Top of Supplied material
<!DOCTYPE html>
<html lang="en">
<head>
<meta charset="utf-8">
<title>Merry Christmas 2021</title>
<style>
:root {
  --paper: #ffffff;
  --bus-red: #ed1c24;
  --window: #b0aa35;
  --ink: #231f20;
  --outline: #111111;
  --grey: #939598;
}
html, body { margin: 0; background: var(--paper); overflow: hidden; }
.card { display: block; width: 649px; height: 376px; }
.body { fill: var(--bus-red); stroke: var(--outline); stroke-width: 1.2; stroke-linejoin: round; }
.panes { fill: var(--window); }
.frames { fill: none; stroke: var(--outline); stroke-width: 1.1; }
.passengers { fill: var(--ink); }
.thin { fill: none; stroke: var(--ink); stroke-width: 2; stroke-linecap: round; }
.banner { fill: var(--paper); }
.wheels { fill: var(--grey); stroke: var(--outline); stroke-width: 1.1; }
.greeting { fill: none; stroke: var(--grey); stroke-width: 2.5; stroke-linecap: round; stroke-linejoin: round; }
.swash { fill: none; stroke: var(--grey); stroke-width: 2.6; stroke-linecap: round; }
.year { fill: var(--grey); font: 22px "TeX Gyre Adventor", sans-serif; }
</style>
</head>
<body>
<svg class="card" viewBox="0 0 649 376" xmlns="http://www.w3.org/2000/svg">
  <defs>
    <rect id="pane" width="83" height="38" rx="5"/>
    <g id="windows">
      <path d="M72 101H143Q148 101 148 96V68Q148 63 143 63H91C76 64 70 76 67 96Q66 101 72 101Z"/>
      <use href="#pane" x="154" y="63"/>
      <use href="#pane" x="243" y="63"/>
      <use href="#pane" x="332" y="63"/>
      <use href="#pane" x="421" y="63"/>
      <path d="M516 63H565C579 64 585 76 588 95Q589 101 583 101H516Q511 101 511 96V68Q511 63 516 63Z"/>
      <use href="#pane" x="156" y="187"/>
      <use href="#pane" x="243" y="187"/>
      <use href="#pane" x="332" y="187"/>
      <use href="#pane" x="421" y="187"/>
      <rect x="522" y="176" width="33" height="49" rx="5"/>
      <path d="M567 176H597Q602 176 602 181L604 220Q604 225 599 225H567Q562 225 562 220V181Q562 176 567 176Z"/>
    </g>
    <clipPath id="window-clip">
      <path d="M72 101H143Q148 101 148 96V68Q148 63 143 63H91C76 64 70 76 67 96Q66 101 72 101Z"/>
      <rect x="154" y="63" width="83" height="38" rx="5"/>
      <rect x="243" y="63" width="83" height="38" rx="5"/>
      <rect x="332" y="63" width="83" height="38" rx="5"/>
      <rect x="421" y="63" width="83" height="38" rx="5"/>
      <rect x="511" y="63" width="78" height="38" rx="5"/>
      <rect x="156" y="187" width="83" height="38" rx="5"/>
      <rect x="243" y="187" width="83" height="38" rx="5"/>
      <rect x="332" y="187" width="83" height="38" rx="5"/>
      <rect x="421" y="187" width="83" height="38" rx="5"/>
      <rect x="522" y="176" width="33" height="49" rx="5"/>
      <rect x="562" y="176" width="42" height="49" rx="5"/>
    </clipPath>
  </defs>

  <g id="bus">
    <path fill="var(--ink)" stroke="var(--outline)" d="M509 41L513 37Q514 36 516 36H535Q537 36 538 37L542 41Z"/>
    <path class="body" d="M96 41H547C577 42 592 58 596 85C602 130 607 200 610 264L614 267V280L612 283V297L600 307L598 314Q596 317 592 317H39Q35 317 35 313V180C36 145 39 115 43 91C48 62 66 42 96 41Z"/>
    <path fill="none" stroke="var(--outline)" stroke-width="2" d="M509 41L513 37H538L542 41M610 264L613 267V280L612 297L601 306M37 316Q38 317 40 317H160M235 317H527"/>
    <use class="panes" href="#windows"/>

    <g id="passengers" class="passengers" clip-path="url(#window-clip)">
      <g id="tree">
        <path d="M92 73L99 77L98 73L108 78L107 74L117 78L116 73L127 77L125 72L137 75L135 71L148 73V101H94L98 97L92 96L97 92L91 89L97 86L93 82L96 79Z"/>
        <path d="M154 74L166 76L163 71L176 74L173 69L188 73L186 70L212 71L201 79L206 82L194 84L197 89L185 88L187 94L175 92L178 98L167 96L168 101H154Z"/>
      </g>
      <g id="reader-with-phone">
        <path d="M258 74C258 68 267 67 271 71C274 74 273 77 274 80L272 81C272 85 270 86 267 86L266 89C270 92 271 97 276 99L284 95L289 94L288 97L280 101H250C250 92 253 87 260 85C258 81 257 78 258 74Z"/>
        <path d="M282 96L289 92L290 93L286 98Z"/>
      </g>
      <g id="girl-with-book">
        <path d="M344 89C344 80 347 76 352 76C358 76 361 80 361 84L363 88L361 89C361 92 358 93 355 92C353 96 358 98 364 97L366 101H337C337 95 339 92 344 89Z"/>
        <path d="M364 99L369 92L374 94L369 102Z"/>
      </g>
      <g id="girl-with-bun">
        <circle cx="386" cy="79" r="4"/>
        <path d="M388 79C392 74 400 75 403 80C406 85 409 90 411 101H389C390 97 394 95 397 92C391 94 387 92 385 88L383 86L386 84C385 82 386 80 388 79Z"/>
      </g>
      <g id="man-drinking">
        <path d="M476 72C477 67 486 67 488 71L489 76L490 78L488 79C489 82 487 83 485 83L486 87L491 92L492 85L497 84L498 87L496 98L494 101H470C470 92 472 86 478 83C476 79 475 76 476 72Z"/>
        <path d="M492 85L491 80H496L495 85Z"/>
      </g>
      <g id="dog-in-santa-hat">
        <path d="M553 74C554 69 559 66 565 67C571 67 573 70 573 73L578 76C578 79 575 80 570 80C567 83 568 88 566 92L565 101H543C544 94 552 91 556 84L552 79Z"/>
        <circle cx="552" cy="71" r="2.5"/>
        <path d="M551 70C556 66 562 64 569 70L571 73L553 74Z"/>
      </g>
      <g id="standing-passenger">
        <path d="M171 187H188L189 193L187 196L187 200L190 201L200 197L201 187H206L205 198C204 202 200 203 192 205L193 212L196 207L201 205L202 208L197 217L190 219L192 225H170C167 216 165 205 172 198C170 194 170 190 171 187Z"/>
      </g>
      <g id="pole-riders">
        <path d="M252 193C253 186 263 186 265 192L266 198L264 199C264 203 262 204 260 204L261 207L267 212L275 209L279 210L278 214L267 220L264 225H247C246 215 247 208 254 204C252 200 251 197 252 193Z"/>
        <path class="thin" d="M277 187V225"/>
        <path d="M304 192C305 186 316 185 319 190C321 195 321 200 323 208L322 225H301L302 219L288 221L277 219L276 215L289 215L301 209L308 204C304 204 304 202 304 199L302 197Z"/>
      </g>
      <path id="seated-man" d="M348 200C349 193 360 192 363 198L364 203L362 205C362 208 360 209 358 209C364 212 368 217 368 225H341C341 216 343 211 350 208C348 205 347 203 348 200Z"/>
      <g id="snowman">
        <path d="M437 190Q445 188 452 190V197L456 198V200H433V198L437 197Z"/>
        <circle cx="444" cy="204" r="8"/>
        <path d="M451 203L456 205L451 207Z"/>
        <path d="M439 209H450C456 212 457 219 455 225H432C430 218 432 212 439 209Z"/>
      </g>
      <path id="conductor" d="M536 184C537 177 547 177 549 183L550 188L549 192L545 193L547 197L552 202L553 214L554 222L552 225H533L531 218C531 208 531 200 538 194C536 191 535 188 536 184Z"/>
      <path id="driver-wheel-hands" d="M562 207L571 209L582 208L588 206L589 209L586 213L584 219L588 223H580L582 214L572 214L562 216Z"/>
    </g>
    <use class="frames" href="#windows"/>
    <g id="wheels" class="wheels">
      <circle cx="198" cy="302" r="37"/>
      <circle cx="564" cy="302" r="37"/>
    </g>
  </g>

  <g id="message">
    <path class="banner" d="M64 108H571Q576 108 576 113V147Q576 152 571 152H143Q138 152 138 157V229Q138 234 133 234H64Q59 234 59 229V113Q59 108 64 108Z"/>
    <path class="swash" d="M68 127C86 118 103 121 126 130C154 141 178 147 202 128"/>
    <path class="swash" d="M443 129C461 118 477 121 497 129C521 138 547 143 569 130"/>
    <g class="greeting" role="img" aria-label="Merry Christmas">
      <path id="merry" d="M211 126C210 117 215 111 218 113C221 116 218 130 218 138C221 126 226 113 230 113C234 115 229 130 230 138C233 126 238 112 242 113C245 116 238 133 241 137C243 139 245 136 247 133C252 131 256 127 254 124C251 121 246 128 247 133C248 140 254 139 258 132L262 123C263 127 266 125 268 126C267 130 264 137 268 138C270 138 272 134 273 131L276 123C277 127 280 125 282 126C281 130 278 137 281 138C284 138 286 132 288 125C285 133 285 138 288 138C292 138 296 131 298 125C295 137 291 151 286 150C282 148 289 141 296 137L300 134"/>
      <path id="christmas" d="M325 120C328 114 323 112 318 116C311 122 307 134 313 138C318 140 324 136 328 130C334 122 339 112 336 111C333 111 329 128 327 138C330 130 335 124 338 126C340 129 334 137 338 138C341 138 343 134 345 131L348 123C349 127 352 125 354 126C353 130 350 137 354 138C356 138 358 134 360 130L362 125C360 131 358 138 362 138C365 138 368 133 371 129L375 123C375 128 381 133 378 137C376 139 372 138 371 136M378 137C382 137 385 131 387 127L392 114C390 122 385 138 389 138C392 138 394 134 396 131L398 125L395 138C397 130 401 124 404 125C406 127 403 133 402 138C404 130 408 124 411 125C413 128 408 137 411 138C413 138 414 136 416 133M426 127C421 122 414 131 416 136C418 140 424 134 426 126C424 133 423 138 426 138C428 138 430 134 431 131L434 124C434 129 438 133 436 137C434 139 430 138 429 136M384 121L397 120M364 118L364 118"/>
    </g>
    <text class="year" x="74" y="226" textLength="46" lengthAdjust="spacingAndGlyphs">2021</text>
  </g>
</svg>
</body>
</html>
Bottom of Supplied material
Problem description: Work through the material above. Then report how many of its lines contain "windows", and only that.

Task answer: 3